“If there’s anything I’ve taken from this, it is that there is something, I don’t know what, but there’s something greater than ourselves. Some type of power out there that’s so much bigger than us and that God was protecting my family. If I’ve learned anything, it’s how lucky we are.”
In the rubble, Leigh also found a guardian angel statue holding a child. The angle’s wings burned black, but the child in front is mint condition. She plans on getting it encased for her mother.
Some of the statues burned in the blaze were of St. Michael the Archangel, who Catholics often pray to for protection.
“I pray it all the time because he protects us from danger and evil. I can’t tell you how many times a day I pray it real quick,” Lisa said.
Lisa said those blessed statues were armor protecting her family from peril.
Community rallies and a blue Christmas
Since the fire, Lisa said the response from the Hancock County community has been unbelievable.
A GoFundMe campaign raised $13,000 from people in the tri-state area. People have donated food, clothing and electronics. The Haas family is renting a home nearby from a family friend.
Families and local restaurants have been taking part in a meal train program to make sure they have hot meals.
The Haas family said they are thankful for the support.

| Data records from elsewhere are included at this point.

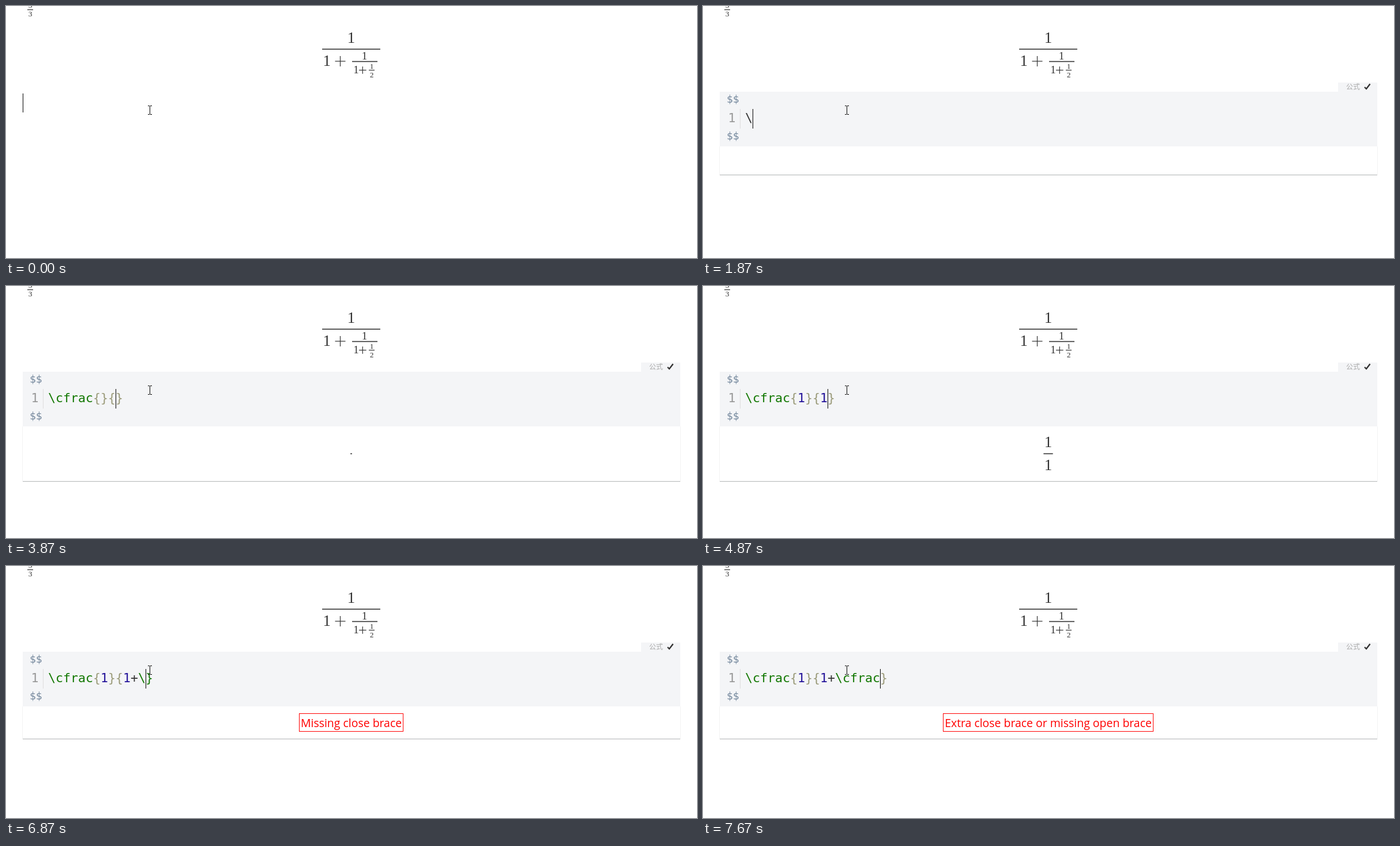
Write an HTML page with a canvas that moves like this. It is 1198 px wide and 438 px high and loops after 8 s.

```html
<!DOCTYPE html>
<html lang="zh">
<head>
<meta charset="utf-8">
<style>
  html, body { margin: 0; width: 100%; height: 100%; overflow: hidden; background: #fff; }
  canvas { display: block; }
</style>
</head>
<body>
<canvas id="stage" width="1198" height="438"></canvas>
<script>
const ctx = document.getElementById('stage').getContext('2d');
const LOOP = 8000, BLINK = 530, MID = 598.5, EM = 27;
const SERIF = '"Liberation Serif", serif';
const MONO = '"DejaVu Sans Mono", "Noto Sans CJK SC", monospace';
const SANS = '"Open Sans", sans-serif';
const CJK = '"Noto Sans CJK SC", "Noto Sans CJK", sans-serif';
const INK = '#333', RED = '#f00';

function rect(x, y, w, h, color) {
  ctx.fillStyle = color;
  ctx.fillRect(x, y, w, h);
}

function text(str, x, y, size, family, color = INK, align = 'left', spacing = 0) {
  ctx.font = `${size}px ${family}`;
  ctx.letterSpacing = spacing + 'px';
  ctx.textAlign = align;
  ctx.fillStyle = color;
  ctx.fillText(str, x, y);
  ctx.letterSpacing = '0px';
}

// Math pieces
const digit = (d, x, y, size = EM) => text(d, x, y, size, SERIF, INK, 'center');

function plus(x, y, size = EM) {
  const r = size / 3;
  rect(x - r, y - 0.6, 2 * r, 1.2, INK);
  rect(x - 0.6, y - r, 1.2, 2 * r, INK);
}

const bar = (x, y, w, h = 1.6) => rect(x, y - h / 2, w, h, INK);

// Fraction with "1" above and "1", "1+" or "1 + tail" below; returns the tail's x.
function fraction(y, num, den, tailWidth = 0) {
  const gap = tailWidth ? 6 : 0;
  const width = den.length > 1 ? 34.5 + 2 * gap + tailWidth : (num || den) ? 13.5 : 0;
  const x = MID - width / 2;
  bar(x - 1.4, y, width + 2.8);
  if (num) digit(num, MID, y - 11.2);
  if (den) digit('1', x + 6.75, y + 28.5);
  if (den.length > 1) plus(x + 24 + gap, y + 21);
  return x + 34.5 + 2 * gap;
}

// Previews: panel bottom and drawing
const macroWidths = { '\\': .5, c: .444, f: .306, r: .392, a: .5 };
const macroWidth = s => EM * [...s].reduce((sum, c) => sum + macroWidths[c], 0);
const macro = (s, x, y) => text(s, x + 1, y, EM, SERIF, RED, 'left', 1.8);

const blank = bottom => ({ bottom, draw() {} });
const unknown = s => ({ bottom: 296, draw: () => macro(s, MID - macroWidth(s) / 2, 279) });
const frac = (num = '', den = '') => ({ bottom: 339, draw: () => fraction(291.5, num, den) });
const fracMacro = s => ({
  bottom: 339,
  draw: () => macro(s, fraction(291.5, '1', '1+', macroWidth(s)), 320)
});
const fracComma = {
  bottom: 339,
  draw: () => text('、', fraction(291.5, '1', '1+', 11), 320, 24, CJK)
};
const error = message => ({
  bottom: 300,
  draw() {
    text(message, MID, 280, 19.44, SANS, RED, 'center');
    const w = Math.round(ctx.measureText(message).width) + 5;
    ctx.strokeStyle = RED;
    ctx.lineWidth = 1;
    ctx.strokeRect(Math.round(MID - w / 2) - 0.5, 256.5, w, 31);
  }
});

// Typing: time, text before the caret, text after it, preview
const F = '\\cfrac', G = F + '{1}{1+';
const noArgument = error('Missing argument for \\cfrac');
const steps = [
  [0],
  [930, '', '', blank(295)],
  [1870, '\\', '', blank(293)],
  [2070, '\\c', '', unknown('\\c')],
  [2270, '\\cf', '', unknown('\\cf')],
  [2470, '\\cfr', '', unknown('\\cfr')],
  [2530, '\\cfra', '', unknown('\\cfra')],
  [2730, F, '', noArgument],
  [3330, F + '{', '}', noArgument],
  [3400, F + '{}', '', noArgument],
  [3530, F + '{}{', '}', frac()],
  [3600, F + '{}{}', '', frac()],
  [3870, F + '{}{', '}', frac()],
  [4070, F + '{}', '{}', frac()],
  [4200, F + '{', '}{}', frac()],
  [4400, F + '{1', '}{}', frac('1')],
  [4530, F + '{1}', '{}', frac('1')],
  [4670, F + '{1}{', '}', frac('1')],
  [4870, F + '{1}{1', '}', frac('1', '1')],
  [5530, G, '}', frac('1', '1+')],
  [6270, G + '、', '}', fracComma],
  [6600, G, '}', frac('1', '1+')],
  [6870, G + '\\', '}', error('Missing close brace')],
  [6930, G + '\\c', '}', fracMacro('\\c')],
  [7270, G + '\\cf', '}', fracMacro('\\cf')],
  [7400, G + '\\cfr', '}', fracMacro('\\cfr')],
  [7470, G + '\\cfra', '}', fracMacro('\\cfra')],
  [7670, G + F, '}', error('Extra close brace or missing open brace')]
];

// Code line
const codeWidth = s => [...s].reduce((sum, c) => sum + (c === '、' ? 21.6 : 13), 0);

function tokenColor(token) {
  if (/^\\./.test(token)) return '#170';
  if (/[{}]/.test(token)) return '#997';
  return /\d/.test(token) ? '#219' : INK;
}

function codeLine(code) {
  let x = 73;
  for (const token of code.match(/\\[a-z]+|\\\}|./g) || []) {
    text(token, x, 202, 21.6, MONO, tokenColor(token));
    x += codeWidth(token);
  }
}

function document_() {
  digit('5', 42, 3, 13.5);
  bar(37, 6.5, 10, 1.2);
  digit('3', 42, 18, 13.5);

  fraction(75, '1', '1+', 51.5);
  digit('1', 621.5, 93, 19);
  bar(600, 96.5, 44);
  digit('1', 607, 117, 19);
  plus(618.3, 111.5, 19);
  digit('1', 634, 109, 13.5);
  bar(629, 111.5, 10, 1.2);
  digit('2', 634, 124, 13.5);
}

function editor(before, after, preview) {
  const { bottom } = preview;
  rect(1101, 133, 68, 16, '#f4f5f7');
  rect(29, 149, 1140, 95, '#f4f5f7');
  text('公式', 1115, 145, 12, CJK, '#aaa');
  ctx.strokeStyle = INK;
  ctx.lineWidth = 2.4;
  ctx.beginPath();
  ctx.moveTo(1147, 141);
  ctx.lineTo(1150, 144);
  ctx.lineTo(1156.5, 135.5);
  ctx.stroke();

  rect(28, 244, 1, bottom - 244, '#f3f3f3');
  rect(1169, 244, 1, bottom - 244, '#f3f3f3');
  rect(29, bottom, 1140, 1, '#bcbfc0');
  rect(29, bottom + 1, 1140, 1, '#f0f0f0');

  for (const y of [168, 232]) text('$$', 41, y, 18, MONO, '#72869b');
  text('1', 43.5, 202, 21.6, MONO, '#999');
  rect(64, 179, 1, 34, '#ddd');
  codeLine(before + after);
  preview.draw();
}

function pointer() {
  rect(249, 174, 1, 14, '#000');
  for (const y of [173, 188]) {
    rect(246, y, 3, 1, '#000');
    rect(250, y, 3, 1, '#000');
  }
}

function render(now) {
  const t = now % LOOP;
  const [start, before, after, preview] = steps.findLast(step => step[0] <= t);
  const caretOn = t - start < BLINK;
  rect(0, 0, 1198, 438, '#fff');
  document_();
  if (preview) {
    editor(before, after, preview);
    if (caretOn) rect(73 + Math.round(codeWidth(before)), 179, 1, 34, '#000');
  } else if (caretOn) {
    rect(29, 152, 1, 33, '#000');
  }
  pointer();
  requestAnimationFrame(render);
}
requestAnimationFrame(render);
</script>
</body>
</html>
```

Immediately after the fire, extended family opened their doors, just like the Haases did 13 years ago after Hurricane Katrina. Friends and family helped lead donation drives. The Rev. Mike O’Connor at Our Lady in the Gulf has also been a huge help, Lisa said.
When asked if she and her husband would rebuild their home, Lisa said she was unsure.
“When I get real sad, the only thing that makes me feel better is the thought of rebuilding there,” she said.
She said she’d want it to be recreated as close to the original as possible.
Recovering from losing everything is emotionally draining, and the Haases are taking it day by day.
“As Catholics, we’re supposed to embrace the cross, so that’s what I’m trying to do,” Lisa said. “I don’t know how long it will take for us to feel good again, but I know there are a whole lot of other people with many crosses to bear. This is our cross to bear right now.”
While the Haases have lost everything, they will still come together and celebrate Christmas.
Christmas has been Leigh’s second favorite holiday behind Halloween, but she thinks it will be different this year.
“I can’t listen to Christmas music. I can’t watch Christmas movies. We’re so thankful that we’re all here and that we all made it and we have each other and we know that, but it’s still just going to be sad.”